B.E. Kahn was honored, as a previously published poet in Bridges: A Jewish Feminist Journal, to have her work appear in the current , 21st Anniversary Issue,  in the company of such well known poets, writers as Alicia Ostriker, Alana Suskin, Irena Klepfisz , Helena Lipstadt and Laura Markowitz and many others. All were invited to correspond  with another previous contributor to the journal and to submit several poems and thoughts on Judaism, Israel, Feminism. B.E. Kahn and Elaine Batcher, of Canada, chose one another and their conversation ensued.  Vol.16, No 1  is the culminating print edition of Bridges. Plans for an online version are being sifted.

Some praise for the issue:
“This anniversary issue offers a unique format, bringing together past contributors in vibrant conversations ranging from the personal to the political and everything in between. With this issue, Bridges will continue to carry us forward.”
Evelyn Torton Beck

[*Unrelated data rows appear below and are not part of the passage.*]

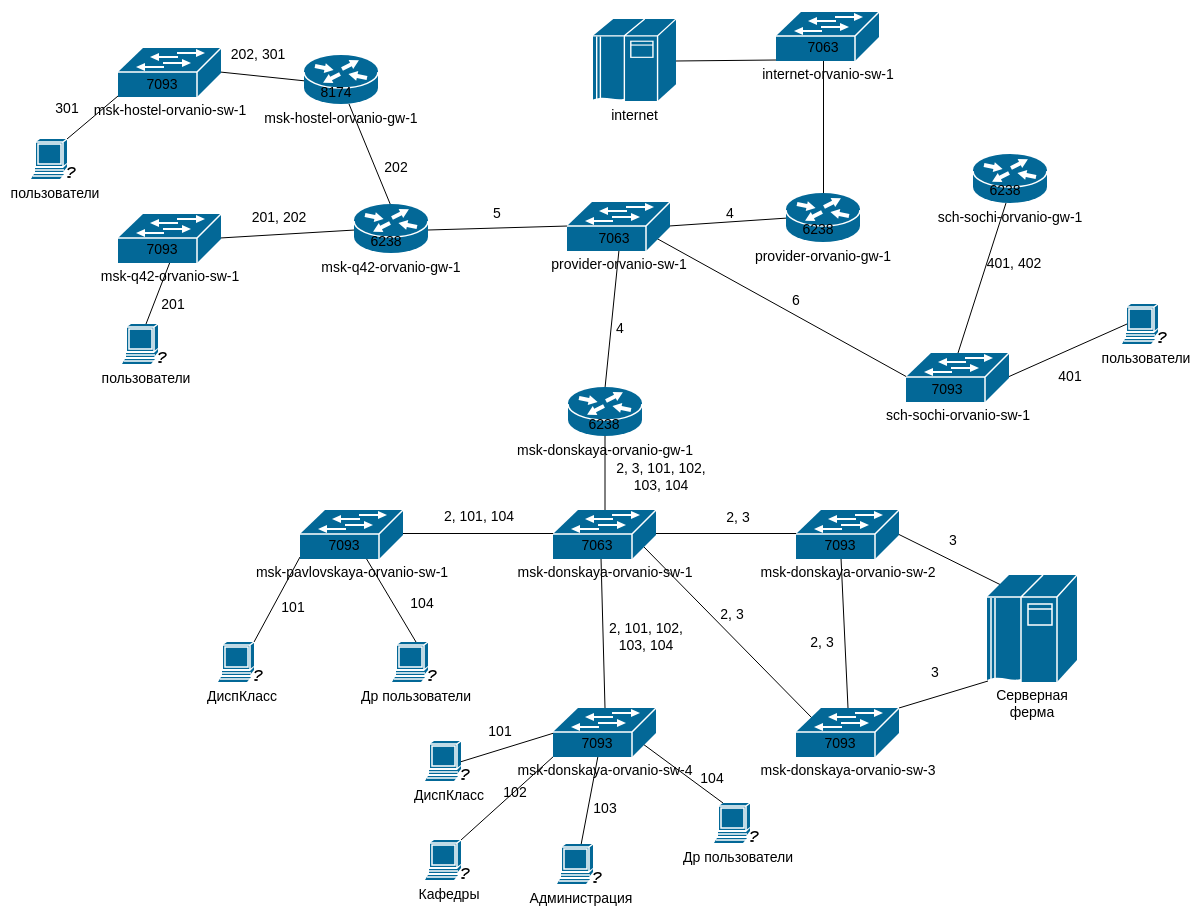
<!DOCTYPE html>
<html lang="ru">
<head>
<meta charset="utf-8">
<title>Схема сети</title>
<style>
:root { --device: #036897; --paper: #fff; --ink: #000; }
* { box-sizing: border-box; margin: 0; }
body { width: 1200px; height: 917px; overflow: hidden; background: var(--paper); }
.diagram {
  position: relative; width: 1200px; height: 917px; overflow: hidden;
  color: var(--ink); font: 14px/17px "Liberation Sans", Arial, sans-serif;
}
.symbols { position: absolute; width: 0; height: 0; }
.body { fill: var(--device); }
.mark { fill: var(--paper); }
.edge { fill: none; stroke: var(--paper); stroke-width: 1.5; }
.links { position: absolute; inset: 0; stroke: var(--ink); stroke-width: 1; }
.device {
  position: absolute; left: calc(var(--x) * 1px); top: calc(var(--y) * 1px);
  width: var(--w); display: flex; flex-direction: column; align-items: center; gap: var(--gap);
}
.device svg { display: block; flex: none; width: var(--w); height: var(--h); }
.device figcaption { white-space: nowrap; text-align: center; }
.switch { --w: 104px; --h: 50px; --gap: 5px; --model-x: 44px; --model-y: 28px; }
.switch.low { --model-y: 29px; }
.switch.right { --model-x: 47px; }
.switch.left { --model-x: 41px; }
.router { --w: 74px; --h: 49px; --gap: 6px; --model-x: 32px; --model-y: 28px; }
.router.low { --model-y: 29px; }
.router.centred { --model-x: 36px; }
.pc { --w: 46px; --h: 42px; --gap: 5px; }
.pc figcaption { margin-left: 2px; }
.server { --w: 90px; --h: 107px; --gap: 5px; }
.server.small { --w: 83px; --h: 82px; --gap: 6px; }
.model { position: absolute; left: var(--model-x); top: var(--model-y); transform: translateX(-50%); }
.vlan {
  position: absolute; left: calc(var(--x) * 1px); top: calc(var(--y) * 1px);
  transform: translate(-50%, -50%); white-space: nowrap; text-align: center;
}
</style>
</head>
<body>
<main class="diagram">
<svg class="symbols" aria-hidden="true">
  <defs>
    <path id="thin-arrow" class="mark" d="M0 -1H19V-4L28 0L19 4V1H0Z"/>
    <path id="wide-arrow" class="mark" d="M0 -2H10V-5L19 0L10 5V2H0Z"/>
    <symbol id="switch" viewBox="0 0 104 50">
      <path class="body" d="M0 25L25 1H103V26L79 50H0Z"/>
      <path class="edge" d="M0 25H79L103 1M79 25V50"/>
      <use href="#thin-arrow" x="59" y="6"/>
      <use href="#thin-arrow" transform="translate(60 10) scale(-1 1)"/>
      <use href="#thin-arrow" x="45" y="16"/>
      <use href="#thin-arrow" transform="translate(46 20) scale(-1 1)"/>
    </symbol>
    <symbol id="router" viewBox="0 0 74 49">
      <path class="body" d="M0 16A37 16 0 0 1 74 16V33A37 16 0 0 1 0 33Z"/>
      <path class="edge" d="M0 17A37 16 0 0 0 74 17"/>
      <use href="#wide-arrow" transform="translate(11 11) rotate(12)"/>
      <use href="#wide-arrow" transform="translate(38 14) rotate(-27)"/>
      <use href="#wide-arrow" transform="translate(36 19) rotate(153)"/>
      <use href="#wide-arrow" transform="translate(63 23) rotate(192)"/>
    </symbol>
    <symbol id="pc" viewBox="0 0 46 42">
      <g class="body">
        <path d="M5 4L9 1H36V25L32 28H5Z"/>
        <path d="M4 30H32L36 26V29L32 34H4Z"/>
        <path d="M3 36H33L29 41H0Z"/>
      </g>
      <path class="edge" d="M5 4H32V28M32 4L36 1"/>
      <rect class="edge" x="7" y="6" width="23" height="20"/>
      <path class="edge" d="M4 32H33M2 38H32"/>
      <path d="M37 32C38 29 44 29 44 32C43 35 39 34 39 37" fill="none" stroke="#000" stroke-width="1.5"/>
      <ellipse cx="38" cy="39" rx="2" ry="1" fill="#000"/>
    </symbol>
    <symbol id="server" viewBox="0 0 90 107" preserveAspectRatio="none">
      <path class="body" d="M0 22L22 0H56L34 22V104C23 107 13 99 0 105Z"/>
      <path class="body" d="M34 22L56 0H90V85L70 107H34Z"/>
      <path class="edge" d="M0 22H70L90 0M34 107V22L56 0M70 22V107M4 23V105M8 23V104"/>
      <rect class="edge" x="41" y="29" width="24" height="21"/>
      <path class="edge" d="M41 34H65"/>
    </symbol>
  </defs>
</svg>

<svg class="links" width="1200" height="917" viewBox="0 0 1200 917" aria-hidden="true">
  <line x1="220" y1="72" x2="306" y2="81"/>
  <line x1="118" y1="96" x2="67" y2="139"/>
  <line x1="349" y1="104" x2="391" y2="206"/>
  <line x1="220" y1="238" x2="355" y2="230"/>
  <line x1="170" y1="262" x2="146" y2="324"/>
  <line x1="428" y1="230" x2="568" y2="226"/>
  <line x1="669" y1="226" x2="788" y2="218"/>
  <line x1="823.5" y1="194" x2="823.5" y2="60"/>
  <line x1="675" y1="61" x2="777" y2="60"/>
  <line x1="656" y1="238" x2="907" y2="377"/>
  <line x1="958" y1="353" x2="1006" y2="203"/>
  <line x1="1008" y1="377" x2="1127" y2="324"/>
  <line x1="619" y1="250" x2="605" y2="388"/>
  <line x1="605" y1="435" x2="605" y2="510"/>
  <line x1="402" y1="533.5" x2="554" y2="533.5"/>
  <line x1="655" y1="533.5" x2="798" y2="533.5"/>
  <line x1="643" y1="546" x2="813" y2="719"/>
  <line x1="601" y1="558" x2="605" y2="708"/>
  <line x1="841" y1="558" x2="848" y2="708"/>
  <line x1="898" y1="534" x2="1003" y2="586"/>
  <line x1="899" y1="708" x2="988" y2="681"/>
  <line x1="300" y1="557" x2="254" y2="642"/>
  <line x1="366" y1="558" x2="416" y2="642"/>
  <line x1="554" y1="733" x2="460" y2="762"/>
  <line x1="554" y1="756" x2="461" y2="840"/>
  <line x1="598" y1="756" x2="581" y2="845"/>
  <line x1="643" y1="744" x2="723" y2="803"/>
</svg>

<figure class="device switch low" style="--x:118;--y:47"><svg><use href="#switch"/></svg><span class="model">7093</span><figcaption>msk-hostel-orvanio-sw-1</figcaption></figure>
<figure class="device router low" style="--x:304;--y:55"><svg><use href="#router"/></svg><span class="model">8174</span><figcaption>msk-hostel-orvanio-gw-1</figcaption></figure>
<figure class="device pc" style="--x:31;--y:138"><svg><use href="#pc"/></svg><figcaption>пользователи</figcaption></figure>
<figure class="device switch" style="--x:118;--y:213"><svg><use href="#switch"/></svg><span class="model">7093</span><figcaption>msk-q42-orvanio-sw-1</figcaption></figure>
<figure class="device router low" style="--x:354;--y:204"><svg><use href="#router"/></svg><span class="model">6238</span><figcaption>msk-q42-orvanio-gw-1</figcaption></figure>
<figure class="device pc" style="--x:122;--y:323"><svg><use href="#pc"/></svg><figcaption>пользователи</figcaption></figure>

<figure class="device server small" style="--x:593;--y:19"><svg><use href="#server"/></svg><figcaption>internet</figcaption></figure>
<figure class="device switch right" style="--x:776;--y:11"><svg><use href="#switch"/></svg><span class="model">7063</span><figcaption>internet-orvanio-sw-1</figcaption></figure>
<figure class="device switch low right" style="--x:567;--y:201"><svg><use href="#switch"/></svg><span class="model">7063</span><figcaption>provider-orvanio-sw-1</figcaption></figure>
<figure class="device router" style="--x:786;--y:193"><svg><use href="#router"/></svg><span class="model">6238</span><figcaption>provider-orvanio-gw-1</figcaption></figure>

<figure class="device router" style="--x:973;--y:154"><svg><use href="#router"/></svg><span class="model">6238</span><figcaption>sch-sochi-orvanio-gw-1</figcaption></figure>
<figure class="device switch low left" style="--x:906;--y:352"><svg><use href="#switch"/></svg><span class="model">7093</span><figcaption>sch-sochi-orvanio-sw-1</figcaption></figure>
<figure class="device pc" style="--x:1122;--y:303"><svg><use href="#pc"/></svg><figcaption>пользователи</figcaption></figure>

<figure class="device router low centred" style="--x:568;--y:387"><svg><use href="#router"/></svg><span class="model">6238</span><figcaption>msk-donskaya-orvanio-gw-1</figcaption></figure>
<figure class="device switch" style="--x:300;--y:509"><svg><use href="#switch"/></svg><span class="model">7093</span><figcaption>msk-pavlovskaya-orvanio-sw-1</figcaption></figure>
<figure class="device switch" style="--x:553;--y:509"><svg><use href="#switch"/></svg><span class="model">7063</span><figcaption>msk-donskaya-orvanio-sw-1</figcaption></figure>
<figure class="device switch" style="--x:796;--y:509"><svg><use href="#switch"/></svg><span class="model">7093</span><figcaption>msk-donskaya-orvanio-sw-2</figcaption></figure>
<figure class="device server" style="--x:987;--y:575"><svg><use href="#server"/></svg><figcaption>Серверная<br>ферма</figcaption></figure>
<figure class="device switch" style="--x:796;--y:707"><svg><use href="#switch"/></svg><span class="model">7093</span><figcaption>msk-donskaya-orvanio-sw-3</figcaption></figure>
<figure class="device switch" style="--x:553;--y:707"><svg><use href="#switch"/></svg><span class="model">7093</span><figcaption>msk-donskaya-orvanio-sw-4</figcaption></figure>

<figure class="device pc" style="--x:218;--y:641"><svg><use href="#pc"/></svg><figcaption>ДиспКласс</figcaption></figure>
<figure class="device pc" style="--x:392;--y:641"><svg><use href="#pc"/></svg><figcaption>Др пользователи</figcaption></figure>
<figure class="device pc" style="--x:425;--y:740"><svg><use href="#pc"/></svg><figcaption>ДиспКласс</figcaption></figure>
<figure class="device pc" style="--x:425;--y:839"><svg><use href="#pc"/></svg><figcaption>Кафедры</figcaption></figure>
<figure class="device pc" style="--x:557;--y:843"><svg><use href="#pc"/></svg><figcaption>Администрация</figcaption></figure>
<figure class="device pc" style="--x:714;--y:802"><svg><use href="#pc"/></svg><figcaption>Др пользователи</figcaption></figure>

<span class="vlan" style="--x:258;--y:54">202, 301</span>
<span class="vlan" style="--x:67;--y:108">301</span>
<span class="vlan" style="--x:396;--y:167">202</span>
<span class="vlan" style="--x:279;--y:217">201, 202</span>
<span class="vlan" style="--x:173;--y:304">201</span>
<span class="vlan" style="--x:497;--y:213">5</span>
<span class="vlan" style="--x:730;--y:213">4</span>
<span class="vlan" style="--x:796;--y:300">6</span>
<span class="vlan" style="--x:1014;--y:263">401, 402</span>
<span class="vlan" style="--x:1070;--y:376">401</span>
<span class="vlan" style="--x:620;--y:328">4</span>
<span class="vlan" style="--x:661;--y:477">2, 3, 101, 102,<br>103, 104</span>
<span class="vlan" style="--x:479;--y:516">2, 101, 104</span>
<span class="vlan" style="--x:738;--y:517">2, 3</span>
<span class="vlan" style="--x:953;--y:540">3</span>
<span class="vlan" style="--x:293;--y:607">101</span>
<span class="vlan" style="--x:422;--y:603">104</span>
<span class="vlan" style="--x:646;--y:637">2, 101, 102,<br>103, 104</span>
<span class="vlan" style="--x:732;--y:614">2, 3</span>
<span class="vlan" style="--x:822;--y:642">2, 3</span>
<span class="vlan" style="--x:935;--y:672">3</span>
<span class="vlan" style="--x:500;--y:731">101</span>
<span class="vlan" style="--x:515;--y:792">102</span>
<span class="vlan" style="--x:605;--y:808">103</span>
<span class="vlan" style="--x:712;--y:778">104</span>
</main>
</body>
</html>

Bridges Has presented the best of Jewish Feminist creativity, insight, outrage, and collectivity for 21 years—always teaching, always inspiring, always forcing me to grow.”
Lawrence Bush, Editor, Jewish Currents

One of four of B.E. Kahn’s poems included in this issue:
A Train
A train to the Lithuanian border near skittles my father 
who’d just deserted the Czar’s army, conscript, eighteen, 
Jew hidden under the floor-length full skirt of a passenger. 
No tall tale this, his escape from soldiers who checked  

for runaways like him, terror sewn to his cap’s visor. A stoic 
woman beckoned as shield. Breath held and heartbeat skipped.

Beneath the woman’s skirt, he recalled in fast-reverse 
his comrade napping on duty. My father seized that gift, fled
the camp through the back of the tent which he, a tailor,
basted from outside to erase exit’s gap. Short, slim and fleet—

he ran through beloved birch forests and town to the station. 
Steps not pre-planned, the sole train of thought—free October light. 

A train in Germany, boxcars dark, airless—herded humans 
living-hell-bound.  Barely alive, like dressmaker manikins—
not a stitch of extra with them—only the hair on their heads
and that, a temporary wealth. A train of zero destination.

“A” Train  the elegant Duke composes and thousands board its cars   
packed full of hope’s riffs—blue work days, nights played

with horn and key that try to jazz away the taste of strange fruit.
The hum of track drills into shoulders, tired and lifted.
Hair-raising, the truth of whipstitched lives song-and-shoestring-
danced-through, a threadbare patch quilt catching as catch can.
A train.

Bridges: A Jewish Feminist Journal

Copyright 2010